BEGIN

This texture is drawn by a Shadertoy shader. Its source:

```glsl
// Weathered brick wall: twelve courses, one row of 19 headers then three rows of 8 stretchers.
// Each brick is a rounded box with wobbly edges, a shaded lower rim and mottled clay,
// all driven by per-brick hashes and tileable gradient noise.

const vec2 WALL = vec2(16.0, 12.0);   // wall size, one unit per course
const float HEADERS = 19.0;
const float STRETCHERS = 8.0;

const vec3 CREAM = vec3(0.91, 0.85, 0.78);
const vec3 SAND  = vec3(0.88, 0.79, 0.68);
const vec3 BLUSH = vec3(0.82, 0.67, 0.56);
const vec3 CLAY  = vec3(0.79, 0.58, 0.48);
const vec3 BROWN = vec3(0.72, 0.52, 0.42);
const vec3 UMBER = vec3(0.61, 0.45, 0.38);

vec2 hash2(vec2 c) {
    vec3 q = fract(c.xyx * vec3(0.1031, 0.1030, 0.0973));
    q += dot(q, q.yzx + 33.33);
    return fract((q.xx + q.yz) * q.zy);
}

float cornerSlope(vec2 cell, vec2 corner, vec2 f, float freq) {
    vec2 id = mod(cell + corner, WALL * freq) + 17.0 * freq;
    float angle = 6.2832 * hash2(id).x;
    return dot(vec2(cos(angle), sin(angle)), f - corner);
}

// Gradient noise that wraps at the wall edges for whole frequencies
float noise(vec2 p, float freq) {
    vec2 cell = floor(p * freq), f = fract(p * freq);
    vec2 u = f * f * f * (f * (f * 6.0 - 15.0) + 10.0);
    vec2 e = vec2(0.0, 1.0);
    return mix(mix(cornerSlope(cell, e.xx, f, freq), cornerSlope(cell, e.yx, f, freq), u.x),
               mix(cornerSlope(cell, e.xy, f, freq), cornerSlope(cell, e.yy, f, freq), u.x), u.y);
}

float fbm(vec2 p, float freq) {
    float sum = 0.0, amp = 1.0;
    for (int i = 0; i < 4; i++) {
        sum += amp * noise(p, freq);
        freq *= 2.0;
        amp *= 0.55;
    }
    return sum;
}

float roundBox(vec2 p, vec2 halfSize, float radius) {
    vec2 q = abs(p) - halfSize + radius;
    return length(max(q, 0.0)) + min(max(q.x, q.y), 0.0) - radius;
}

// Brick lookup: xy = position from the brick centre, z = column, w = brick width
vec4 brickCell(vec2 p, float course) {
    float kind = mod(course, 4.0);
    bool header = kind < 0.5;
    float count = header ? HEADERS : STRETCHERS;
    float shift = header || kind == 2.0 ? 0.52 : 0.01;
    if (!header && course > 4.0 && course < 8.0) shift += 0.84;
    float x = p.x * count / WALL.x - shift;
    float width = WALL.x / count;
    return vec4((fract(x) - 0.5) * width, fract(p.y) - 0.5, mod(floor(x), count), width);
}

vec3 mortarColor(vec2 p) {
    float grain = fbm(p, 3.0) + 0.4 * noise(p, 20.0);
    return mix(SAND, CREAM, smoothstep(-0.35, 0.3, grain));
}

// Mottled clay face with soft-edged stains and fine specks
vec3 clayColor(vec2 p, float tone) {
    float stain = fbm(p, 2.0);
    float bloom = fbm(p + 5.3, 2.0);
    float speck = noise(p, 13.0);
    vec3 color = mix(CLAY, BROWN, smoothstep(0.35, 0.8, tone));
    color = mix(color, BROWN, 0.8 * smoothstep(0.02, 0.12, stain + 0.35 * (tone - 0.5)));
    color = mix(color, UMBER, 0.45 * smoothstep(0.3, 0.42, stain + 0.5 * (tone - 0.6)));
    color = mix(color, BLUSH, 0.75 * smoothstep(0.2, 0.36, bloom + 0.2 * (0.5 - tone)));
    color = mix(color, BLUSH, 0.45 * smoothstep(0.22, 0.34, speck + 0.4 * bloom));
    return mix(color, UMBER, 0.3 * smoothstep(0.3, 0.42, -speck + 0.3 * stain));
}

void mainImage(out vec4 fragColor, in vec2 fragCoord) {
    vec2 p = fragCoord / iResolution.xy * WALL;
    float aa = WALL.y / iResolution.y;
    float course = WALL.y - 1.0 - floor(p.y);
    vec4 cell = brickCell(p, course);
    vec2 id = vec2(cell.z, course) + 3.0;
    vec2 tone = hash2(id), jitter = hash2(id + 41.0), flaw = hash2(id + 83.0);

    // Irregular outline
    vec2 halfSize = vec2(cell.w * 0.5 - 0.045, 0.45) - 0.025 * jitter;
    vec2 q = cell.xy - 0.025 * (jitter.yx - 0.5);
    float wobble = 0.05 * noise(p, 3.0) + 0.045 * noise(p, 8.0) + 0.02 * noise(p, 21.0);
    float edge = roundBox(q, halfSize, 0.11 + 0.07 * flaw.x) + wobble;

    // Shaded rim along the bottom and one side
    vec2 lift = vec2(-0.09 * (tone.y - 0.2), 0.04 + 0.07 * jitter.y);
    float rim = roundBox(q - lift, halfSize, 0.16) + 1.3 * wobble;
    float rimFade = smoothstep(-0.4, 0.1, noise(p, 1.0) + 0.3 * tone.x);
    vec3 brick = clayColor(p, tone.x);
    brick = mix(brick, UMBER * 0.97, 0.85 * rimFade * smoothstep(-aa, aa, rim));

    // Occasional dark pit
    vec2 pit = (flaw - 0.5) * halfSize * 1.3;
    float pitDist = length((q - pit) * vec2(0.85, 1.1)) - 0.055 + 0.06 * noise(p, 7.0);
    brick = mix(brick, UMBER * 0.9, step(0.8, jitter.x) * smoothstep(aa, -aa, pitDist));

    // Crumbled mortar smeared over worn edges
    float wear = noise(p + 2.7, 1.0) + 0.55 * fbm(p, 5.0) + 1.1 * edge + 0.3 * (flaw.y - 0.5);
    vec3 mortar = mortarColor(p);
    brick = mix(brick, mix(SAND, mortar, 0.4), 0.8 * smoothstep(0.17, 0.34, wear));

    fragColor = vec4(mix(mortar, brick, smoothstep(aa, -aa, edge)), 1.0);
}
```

END

» Goal of the exercise:
In this exercise, every line of the listing is to be output exactly.

» Response area:
This texture is drawn by a Shadertoy shader. Its source:

```glsl
// Weathered brick wall: twelve courses, one row of 19 headers then three rows of 8 stretchers.
// Each brick is a rounded box with wobbly edges, a shaded lower rim and mottled clay,
// all driven by per-brick hashes and tileable gradient noise.

const vec2 WALL = vec2(16.0, 12.0);   // wall size, one unit per course
const float HEADERS = 19.0;
const float STRETCHERS = 8.0;

const vec3 CREAM = vec3(0.91, 0.85, 0.78);
const vec3 SAND  = vec3(0.88, 0.79, 0.68);
const vec3 BLUSH = vec3(0.82, 0.67, 0.56);
const vec3 CLAY  = vec3(0.79, 0.58, 0.48);
const vec3 BROWN = vec3(0.72, 0.52, 0.42);
const vec3 UMBER = vec3(0.61, 0.45, 0.38);

vec2 hash2(vec2 c) {
    vec3 q = fract(c.xyx * vec3(0.1031, 0.1030, 0.0973));
    q += dot(q, q.yzx + 33.33);
    return fract((q.xx + q.yz) * q.zy);
}

float cornerSlope(vec2 cell, vec2 corner, vec2 f, float freq) {
    vec2 id = mod(cell + corner, WALL * freq) + 17.0 * freq;
    float angle = 6.2832 * hash2(id).x;
    return dot(vec2(cos(angle), sin(angle)), f - corner);
}

// Gradient noise that wraps at the wall edges for whole frequencies
float noise(vec2 p, float freq) {
    vec2 cell = floor(p * freq), f = fract(p * freq);
    vec2 u = f * f * f * (f * (f * 6.0 - 15.0) + 10.0);
    vec2 e = vec2(0.0, 1.0);
    return mix(mix(cornerSlope(cell, e.xx, f, freq), cornerSlope(cell, e.yx, f, freq), u.x),
               mix(cornerSlope(cell, e.xy, f, freq), cornerSlope(cell, e.yy, f, freq), u.x), u.y);
}

float fbm(vec2 p, float freq) {
    float sum = 0.0, amp = 1.0;
    for (int i = 0; i < 4; i++) {
        sum += amp * noise(p, freq);
        freq *= 2.0;
        amp *= 0.55;
    }
    return sum;
}

float roundBox(vec2 p, vec2 halfSize, float radius) {
    vec2 q = abs(p) - halfSize + radius;
    return length(max(q, 0.0)) + min(max(q.x, q.y), 0.0) - radius;
}

// Brick lookup: xy = position from the brick centre, z = column, w = brick width
vec4 brickCell(vec2 p, float course) {
    float kind = mod(course, 4.0);
    bool header = kind < 0.5;
    float count = header ? HEADERS : STRETCHERS;
    float shift = header || kind == 2.0 ? 0.52 : 0.01;
    if (!header && course > 4.0 && course < 8.0) shift += 0.84;
    float x = p.x * count / WALL.x - shift;
    float width = WALL.x / count;
    return vec4((fract(x) - 0.5) * width, fract(p.y) - 0.5, mod(floor(x), count), width);
}

vec3 mortarColor(vec2 p) {
    float grain = fbm(p, 3.0) + 0.4 * noise(p, 20.0);
    return mix(SAND, CREAM, smoothstep(-0.35, 0.3, grain));
}

// Mottled clay face with soft-edged stains and fine specks
vec3 clayColor(vec2 p, float tone) {
    float stain = fbm(p, 2.0);
    float bloom = fbm(p + 5.3, 2.0);
    float speck = noise(p, 13.0);
    vec3 color = mix(CLAY, BROWN, smoothstep(0.35, 0.8, tone));
    color = mix(color, BROWN, 0.8 * smoothstep(0.02, 0.12, stain + 0.35 * (tone - 0.5)));
    color = mix(color, UMBER, 0.45 * smoothstep(0.3, 0.42, stain + 0.5 * (tone - 0.6)));
    color = mix(color, BLUSH, 0.75 * smoothstep(0.2, 0.36, bloom + 0.2 * (0.5 - tone)));
    color = mix(color, BLUSH, 0.45 * smoothstep(0.22, 0.34, speck + 0.4 * bloom));
    return mix(color, UMBER, 0.3 * smoothstep(0.3, 0.42, -speck + 0.3 * stain));
}

void mainImage(out vec4 fragColor, in vec2 fragCoord) {
    vec2 p = fragCoord / iResolution.xy * WALL;
    float aa = WALL.y / iResolution.y;
    float course = WALL.y - 1.0 - floor(p.y);
    vec4 cell = brickCell(p, course);
    vec2 id = vec2(cell.z, course) + 3.0;
    vec2 tone = hash2(id), jitter = hash2(id + 41.0), flaw = hash2(id + 83.0);

    // Irregular outline
    vec2 halfSize = vec2(cell.w * 0.5 - 0.045, 0.45) - 0.025 * jitter;
    vec2 q = cell.xy - 0.025 * (jitter.yx - 0.5);
    float wobble = 0.05 * noise(p, 3.0) + 0.045 * noise(p, 8.0) + 0.02 * noise(p, 21.0);
    float edge = roundBox(q, halfSize, 0.11 + 0.07 * flaw.x) + wobble;

    // Shaded rim along the bottom and one side
    vec2 lift = vec2(-0.09 * (tone.y - 0.2), 0.04 + 0.07 * jitter.y);
    float rim = roundBox(q - lift, halfSize, 0.16) + 1.3 * wobble;
    float rimFade = smoothstep(-0.4, 0.1, noise(p, 1.0) + 0.3 * tone.x);
    vec3 brick = clayColor(p, tone.x);
    brick = mix(brick, UMBER * 0.97, 0.85 * rimFade * smoothstep(-aa, aa, rim));

    // Occasional dark pit
    vec2 pit = (flaw - 0.5) * halfSize * 1.3;
    float pitDist = length((q - pit) * vec2(0.85, 1.1)) - 0.055 + 0.06 * noise(p, 7.0);
    brick = mix(brick, UMBER * 0.9, step(0.8, jitter.x) * smoothstep(aa, -aa, pitDist));

    // Crumbled mortar smeared over worn edges
    float wear = noise(p + 2.7, 1.0) + 0.55 * fbm(p, 5.0) + 1.1 * edge + 0.3 * (flaw.y - 0.5);
    vec3 mortar = mortarColor(p);
    brick = mix(brick, mix(SAND, mortar, 0.4), 0.8 * smoothstep(0.17, 0.34, wear));

    fragColor = vec4(mix(mortar, brick, smoothstep(aa, -aa, edge)), 1.0);
}
```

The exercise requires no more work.